When I went to Richmond last weekend, I met scores of people motivated to campaign for a "progressive alliance" because they recognised that something bigger than just one by election is at stake. We made a decision to demonstrate you can do politics differently, and I think we can fairly say that was vindicated. 

There are some already attacking me for helping get one more Liberal Democrat into Parliament. Let me be very clear: the Lib Dems' role in the Coalition was appalling – propping up a Conservative government hell bent on attacking our public services and overseeing a hike in child poverty. But Labour’s record of their last time in office isn't immune from criticism either – not just because of the illegal war in Iraq but also their introduction of tuition fees, privatisation of our health service and slavish worship of the City of London.

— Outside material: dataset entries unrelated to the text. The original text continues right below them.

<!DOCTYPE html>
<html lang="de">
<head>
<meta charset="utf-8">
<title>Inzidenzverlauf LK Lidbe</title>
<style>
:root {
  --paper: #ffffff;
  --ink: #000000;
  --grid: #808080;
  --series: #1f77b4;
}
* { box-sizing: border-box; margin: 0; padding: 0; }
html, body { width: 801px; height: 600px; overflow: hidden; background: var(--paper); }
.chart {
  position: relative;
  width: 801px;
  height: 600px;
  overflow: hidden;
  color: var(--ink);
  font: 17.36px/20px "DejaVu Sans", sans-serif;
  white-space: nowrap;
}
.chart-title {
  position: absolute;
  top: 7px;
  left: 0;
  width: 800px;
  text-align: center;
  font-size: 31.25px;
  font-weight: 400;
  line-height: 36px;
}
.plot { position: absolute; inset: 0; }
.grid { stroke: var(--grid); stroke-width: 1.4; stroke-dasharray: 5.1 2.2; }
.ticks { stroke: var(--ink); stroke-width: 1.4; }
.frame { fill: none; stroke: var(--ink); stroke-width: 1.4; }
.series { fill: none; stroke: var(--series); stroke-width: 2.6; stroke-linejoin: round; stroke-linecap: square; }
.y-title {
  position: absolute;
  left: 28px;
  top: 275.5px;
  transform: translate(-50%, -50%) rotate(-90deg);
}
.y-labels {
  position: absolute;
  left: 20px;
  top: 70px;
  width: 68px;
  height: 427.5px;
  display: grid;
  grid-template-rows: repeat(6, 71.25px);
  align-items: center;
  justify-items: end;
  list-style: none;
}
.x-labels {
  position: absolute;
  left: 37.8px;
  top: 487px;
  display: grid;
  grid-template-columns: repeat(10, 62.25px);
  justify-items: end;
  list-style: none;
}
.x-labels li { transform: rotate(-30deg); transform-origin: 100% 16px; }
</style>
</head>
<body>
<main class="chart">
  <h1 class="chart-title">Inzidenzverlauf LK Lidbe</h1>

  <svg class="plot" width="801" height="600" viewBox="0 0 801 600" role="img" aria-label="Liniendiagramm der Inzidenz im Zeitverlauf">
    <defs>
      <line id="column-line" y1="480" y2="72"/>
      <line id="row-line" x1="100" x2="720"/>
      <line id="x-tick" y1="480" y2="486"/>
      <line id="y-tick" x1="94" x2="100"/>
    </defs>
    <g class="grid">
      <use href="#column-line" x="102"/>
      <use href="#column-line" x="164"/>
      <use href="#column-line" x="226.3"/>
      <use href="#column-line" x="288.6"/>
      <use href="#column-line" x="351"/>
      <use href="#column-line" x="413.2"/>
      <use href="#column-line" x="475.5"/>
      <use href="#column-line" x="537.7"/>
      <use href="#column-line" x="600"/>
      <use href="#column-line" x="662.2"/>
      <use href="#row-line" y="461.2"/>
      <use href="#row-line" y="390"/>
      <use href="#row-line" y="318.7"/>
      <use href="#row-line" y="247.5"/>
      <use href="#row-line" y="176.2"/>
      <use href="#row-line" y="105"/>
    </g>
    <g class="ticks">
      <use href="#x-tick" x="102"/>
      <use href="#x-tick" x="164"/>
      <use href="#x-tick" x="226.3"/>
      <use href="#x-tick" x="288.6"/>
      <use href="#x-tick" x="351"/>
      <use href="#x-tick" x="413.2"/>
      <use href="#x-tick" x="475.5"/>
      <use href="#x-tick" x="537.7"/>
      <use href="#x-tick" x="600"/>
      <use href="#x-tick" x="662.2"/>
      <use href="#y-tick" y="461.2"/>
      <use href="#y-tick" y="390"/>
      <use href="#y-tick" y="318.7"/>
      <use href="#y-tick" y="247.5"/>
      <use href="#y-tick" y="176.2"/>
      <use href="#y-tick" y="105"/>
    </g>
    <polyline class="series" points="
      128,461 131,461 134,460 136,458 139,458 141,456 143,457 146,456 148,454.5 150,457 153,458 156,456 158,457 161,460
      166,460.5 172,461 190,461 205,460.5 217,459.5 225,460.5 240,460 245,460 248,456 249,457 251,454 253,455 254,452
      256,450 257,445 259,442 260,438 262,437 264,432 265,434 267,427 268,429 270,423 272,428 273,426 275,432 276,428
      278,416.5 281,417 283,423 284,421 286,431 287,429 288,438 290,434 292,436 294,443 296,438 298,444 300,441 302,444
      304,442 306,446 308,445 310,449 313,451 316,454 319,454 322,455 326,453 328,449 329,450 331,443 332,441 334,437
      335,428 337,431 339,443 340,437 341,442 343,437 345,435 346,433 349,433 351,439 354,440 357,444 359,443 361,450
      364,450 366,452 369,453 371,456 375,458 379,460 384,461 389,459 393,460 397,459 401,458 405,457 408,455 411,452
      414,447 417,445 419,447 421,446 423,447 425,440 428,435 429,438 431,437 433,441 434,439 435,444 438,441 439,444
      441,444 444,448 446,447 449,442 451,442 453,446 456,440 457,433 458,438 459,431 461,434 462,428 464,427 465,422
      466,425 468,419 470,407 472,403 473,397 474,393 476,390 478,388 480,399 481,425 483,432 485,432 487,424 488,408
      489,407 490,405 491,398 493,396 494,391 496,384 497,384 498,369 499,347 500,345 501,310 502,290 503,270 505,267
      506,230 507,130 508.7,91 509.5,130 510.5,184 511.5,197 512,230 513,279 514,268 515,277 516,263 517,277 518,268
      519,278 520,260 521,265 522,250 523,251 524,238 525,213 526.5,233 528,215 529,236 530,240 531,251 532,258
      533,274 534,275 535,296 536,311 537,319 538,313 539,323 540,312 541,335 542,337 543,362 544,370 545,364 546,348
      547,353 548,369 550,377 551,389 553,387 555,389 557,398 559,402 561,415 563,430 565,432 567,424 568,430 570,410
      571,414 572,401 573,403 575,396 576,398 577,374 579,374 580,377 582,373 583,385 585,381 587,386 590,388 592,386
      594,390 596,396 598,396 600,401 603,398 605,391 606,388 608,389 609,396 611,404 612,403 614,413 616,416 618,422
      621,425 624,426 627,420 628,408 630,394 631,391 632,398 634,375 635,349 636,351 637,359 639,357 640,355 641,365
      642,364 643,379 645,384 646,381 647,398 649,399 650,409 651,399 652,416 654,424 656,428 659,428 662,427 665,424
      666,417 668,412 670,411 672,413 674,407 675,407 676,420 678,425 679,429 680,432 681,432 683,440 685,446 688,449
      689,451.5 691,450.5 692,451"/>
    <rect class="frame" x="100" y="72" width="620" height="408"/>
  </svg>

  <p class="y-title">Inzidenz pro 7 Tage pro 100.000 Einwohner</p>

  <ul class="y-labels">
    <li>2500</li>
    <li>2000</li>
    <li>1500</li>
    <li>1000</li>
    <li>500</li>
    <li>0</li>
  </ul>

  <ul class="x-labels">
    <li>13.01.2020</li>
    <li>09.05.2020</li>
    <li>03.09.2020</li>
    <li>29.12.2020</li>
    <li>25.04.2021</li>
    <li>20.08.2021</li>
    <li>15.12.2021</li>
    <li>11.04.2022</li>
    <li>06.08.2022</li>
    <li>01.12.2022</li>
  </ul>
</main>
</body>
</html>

They, like the Liberal Democrats, stood at the last election on an austerity manifesto. There is a reason that we remain different parties, but that doesn’t mean we shouldn't also seize opportunities like this to unite behind what we have in common. Olney is no perfect candidate but she has pledged to fight a hard Brexit, campaign against airport expansion and push for a fair voting system – surely progressives can agree that her win takes us forward rather than backwards?

Ultimately, last night was not just defeat of a regressive alliance but a victory for hope - a victory that's sorely needed on the back of of the division, loss and insecurity that seems to have marked much of the rest of this year. The truth is that getting to this point hasn’t been an easy process – and some people, including local Green party members have had criticisms which, as a democrat, I certainly take seriously. The old politics dies hard, and a new politics is not easy to forge in the short time we have. But standing still is not an option, nor is repeating the same mistakes of the past. The regressives are building their armies and we either make our alternative work or risk the left being out of power for a generation. 

With our NHS under sustained attack, our climate change laws threatened and the increasing risk of us becoming a tax haven floating on the edge of the Atlantic, the urgent need to think differently about how we win has never been greater. 

An anti-establishment wave is washing over Britain. History teaches us that can go one of two ways. For the many people who are utterly sick of politics as usual, perhaps the idea of politicians occasionally putting aside their differences for the good of the country is likely to appeal, and might help us rebuild trust among those who feel abandoned. So it's vital that we use this moment not just to talk among ourselves about how to work together but also as another spark to start doing things differently, in every community in Britain. That means listening to people, especially those who voted for Britain to leave the EU, hearing what they’re saying and working with them to affect change. Giving people real power, not just the illusion of it.

It means looking at ways to redistribute power and money in this country like never before, and knowing that a by-election in a leafy London suburb changes nothing for the vast majority of our country.

Today let us celebrate that the government's majority is smaller, and that people have voted for a candidate who used her victory speech to say that she would "stand up for an open, tolerant, united Britain".  But tomorrow let’s get started on something far bigger - because the new politics is not just about moments it's about movements, and it will only work if nobody is left behind.

 

Caroline Lucas is the MP for Brighton Pavilion.